by Fr. John
St. Anthony Foundation began back in the middle of the last century when the children of the Depression joined together to help the victims of an economy still recovering from World War II. The booms and busts of population shifts and changing job markets left some out in the cold and many lined up on Golden Gate Avenue. In today’s extremely challenging economy, St. Anthony Foundation can continue to attend to the needs of those affected by this crisis because we still depend on that higher instinct that we share with our supporters–the courage to reach out in generosity. For St. Anthony’s, that means being prepared to serve more meals in our Dining Room, which means more food to procure and more volunteers to cultivate. For those who support our work with their large and small donations, that means framing personal financial concerns within the context of those whose struggles may be more immediate or critical. For those who support our work with their volunteer time, that means inviting friends to share in their volunteer experience, as a way not just of volunteering their time, but also of moving through this economic paralysis by sharing the values of gratitude and service. And for the staff, it means longer hours, more innovative resource management, and more opportunities to cheer on those who make it through the struggle each day. The experts are telling us that, like the Great Depression, these economic developments will affect a generation. Standing with the poor through seven recessions over the past fifty-eight years tells us that the impact will reverberate even beyond that. While some may see the sacrifice, others see the opportunity to invite more gratitude and generosity into their daily lives. And while some tighten their hold and fear for their own families, others invest in those most threatened by the economy as another way of investing in their own children’s futures. We share their hope that by narrowing the chasm between the haves and have nots in this generation, we insure more opportunity for spiritual and social cohesion in the next. Perhaps these difficult times will produce another generation like the one that established St. Anthony Foundation–people pushing beyond their fears and reaching out to those in need. I offer this reflection from a new vantage point. Recently I was selected the Provincial Minister of the Franciscans. The provincial conducts many other social programs, and this promotion will enable me to guide the work of St. Anthony’s as the president of the Board of Trustees. This broader perspective has given me an even deeper appreciation of the impact St. Anthony’s has on the poorest of the poor, and on San Francisco in general. Our Deputy Director, Linda Pasquinucci has stepped in as Interim Director and will continue to attend to the day-to-day operations of the organization. And I will continue to share the inspiration I receive from our guests, staff, and volunteers.
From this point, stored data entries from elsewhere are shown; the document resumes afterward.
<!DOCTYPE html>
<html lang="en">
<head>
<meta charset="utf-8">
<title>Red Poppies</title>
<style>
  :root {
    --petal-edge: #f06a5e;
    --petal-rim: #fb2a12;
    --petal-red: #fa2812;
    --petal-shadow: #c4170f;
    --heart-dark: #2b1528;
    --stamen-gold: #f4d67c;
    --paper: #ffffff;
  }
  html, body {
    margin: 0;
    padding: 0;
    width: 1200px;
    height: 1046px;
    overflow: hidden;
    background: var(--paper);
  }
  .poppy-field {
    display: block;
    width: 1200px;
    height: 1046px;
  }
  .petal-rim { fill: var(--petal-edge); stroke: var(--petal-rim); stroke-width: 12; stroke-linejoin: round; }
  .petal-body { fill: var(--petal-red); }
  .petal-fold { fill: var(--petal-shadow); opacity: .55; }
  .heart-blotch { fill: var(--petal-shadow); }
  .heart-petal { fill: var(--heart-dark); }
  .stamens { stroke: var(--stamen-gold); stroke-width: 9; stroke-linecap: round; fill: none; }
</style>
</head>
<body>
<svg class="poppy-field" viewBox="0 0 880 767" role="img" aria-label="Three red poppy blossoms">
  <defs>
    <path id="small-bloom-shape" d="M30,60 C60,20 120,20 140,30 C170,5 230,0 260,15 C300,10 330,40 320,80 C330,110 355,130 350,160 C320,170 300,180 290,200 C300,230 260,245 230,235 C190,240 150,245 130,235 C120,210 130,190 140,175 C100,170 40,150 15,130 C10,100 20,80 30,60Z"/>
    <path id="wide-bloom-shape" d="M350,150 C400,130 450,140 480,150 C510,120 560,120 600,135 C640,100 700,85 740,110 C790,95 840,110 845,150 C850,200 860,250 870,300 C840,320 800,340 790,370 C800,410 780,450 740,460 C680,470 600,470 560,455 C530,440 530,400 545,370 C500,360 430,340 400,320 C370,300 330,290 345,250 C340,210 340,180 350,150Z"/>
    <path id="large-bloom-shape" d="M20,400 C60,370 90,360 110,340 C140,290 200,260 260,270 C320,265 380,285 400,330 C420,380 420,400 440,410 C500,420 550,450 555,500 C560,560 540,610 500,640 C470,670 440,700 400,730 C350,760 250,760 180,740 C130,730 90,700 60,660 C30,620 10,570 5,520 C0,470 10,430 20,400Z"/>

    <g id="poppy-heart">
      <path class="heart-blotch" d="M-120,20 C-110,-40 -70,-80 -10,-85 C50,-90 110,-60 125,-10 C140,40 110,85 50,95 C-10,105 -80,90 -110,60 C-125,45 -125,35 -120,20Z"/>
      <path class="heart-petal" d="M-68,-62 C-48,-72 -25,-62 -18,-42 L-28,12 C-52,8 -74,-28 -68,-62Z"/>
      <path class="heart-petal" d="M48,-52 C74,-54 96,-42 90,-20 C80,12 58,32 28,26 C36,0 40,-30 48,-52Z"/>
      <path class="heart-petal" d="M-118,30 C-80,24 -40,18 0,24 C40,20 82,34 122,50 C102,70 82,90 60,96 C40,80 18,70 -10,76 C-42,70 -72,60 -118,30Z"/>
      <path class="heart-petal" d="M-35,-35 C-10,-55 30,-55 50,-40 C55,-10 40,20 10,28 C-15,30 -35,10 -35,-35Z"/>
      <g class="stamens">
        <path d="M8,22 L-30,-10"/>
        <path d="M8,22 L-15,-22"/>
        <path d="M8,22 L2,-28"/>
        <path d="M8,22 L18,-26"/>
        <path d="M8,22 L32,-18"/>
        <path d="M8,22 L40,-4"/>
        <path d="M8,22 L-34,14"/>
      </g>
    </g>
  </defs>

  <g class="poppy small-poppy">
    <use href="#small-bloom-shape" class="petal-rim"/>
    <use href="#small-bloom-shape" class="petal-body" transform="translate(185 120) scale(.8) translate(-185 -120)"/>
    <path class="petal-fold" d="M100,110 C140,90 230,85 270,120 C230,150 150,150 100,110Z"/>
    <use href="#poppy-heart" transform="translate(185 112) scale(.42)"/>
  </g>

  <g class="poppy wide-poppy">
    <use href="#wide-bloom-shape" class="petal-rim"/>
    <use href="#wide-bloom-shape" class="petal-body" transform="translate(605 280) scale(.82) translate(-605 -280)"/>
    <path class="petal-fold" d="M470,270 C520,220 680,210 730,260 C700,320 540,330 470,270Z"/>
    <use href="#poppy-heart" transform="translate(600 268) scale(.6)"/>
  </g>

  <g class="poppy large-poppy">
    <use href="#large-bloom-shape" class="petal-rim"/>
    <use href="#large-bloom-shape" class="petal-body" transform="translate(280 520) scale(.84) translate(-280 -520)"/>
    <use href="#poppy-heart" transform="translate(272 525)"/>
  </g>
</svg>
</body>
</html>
As the season moves forward, I encourage you to reach out to those in need, be it our guests or your neighbors, for whom support and encouragement may be critical. For it is truly in giving that we receive.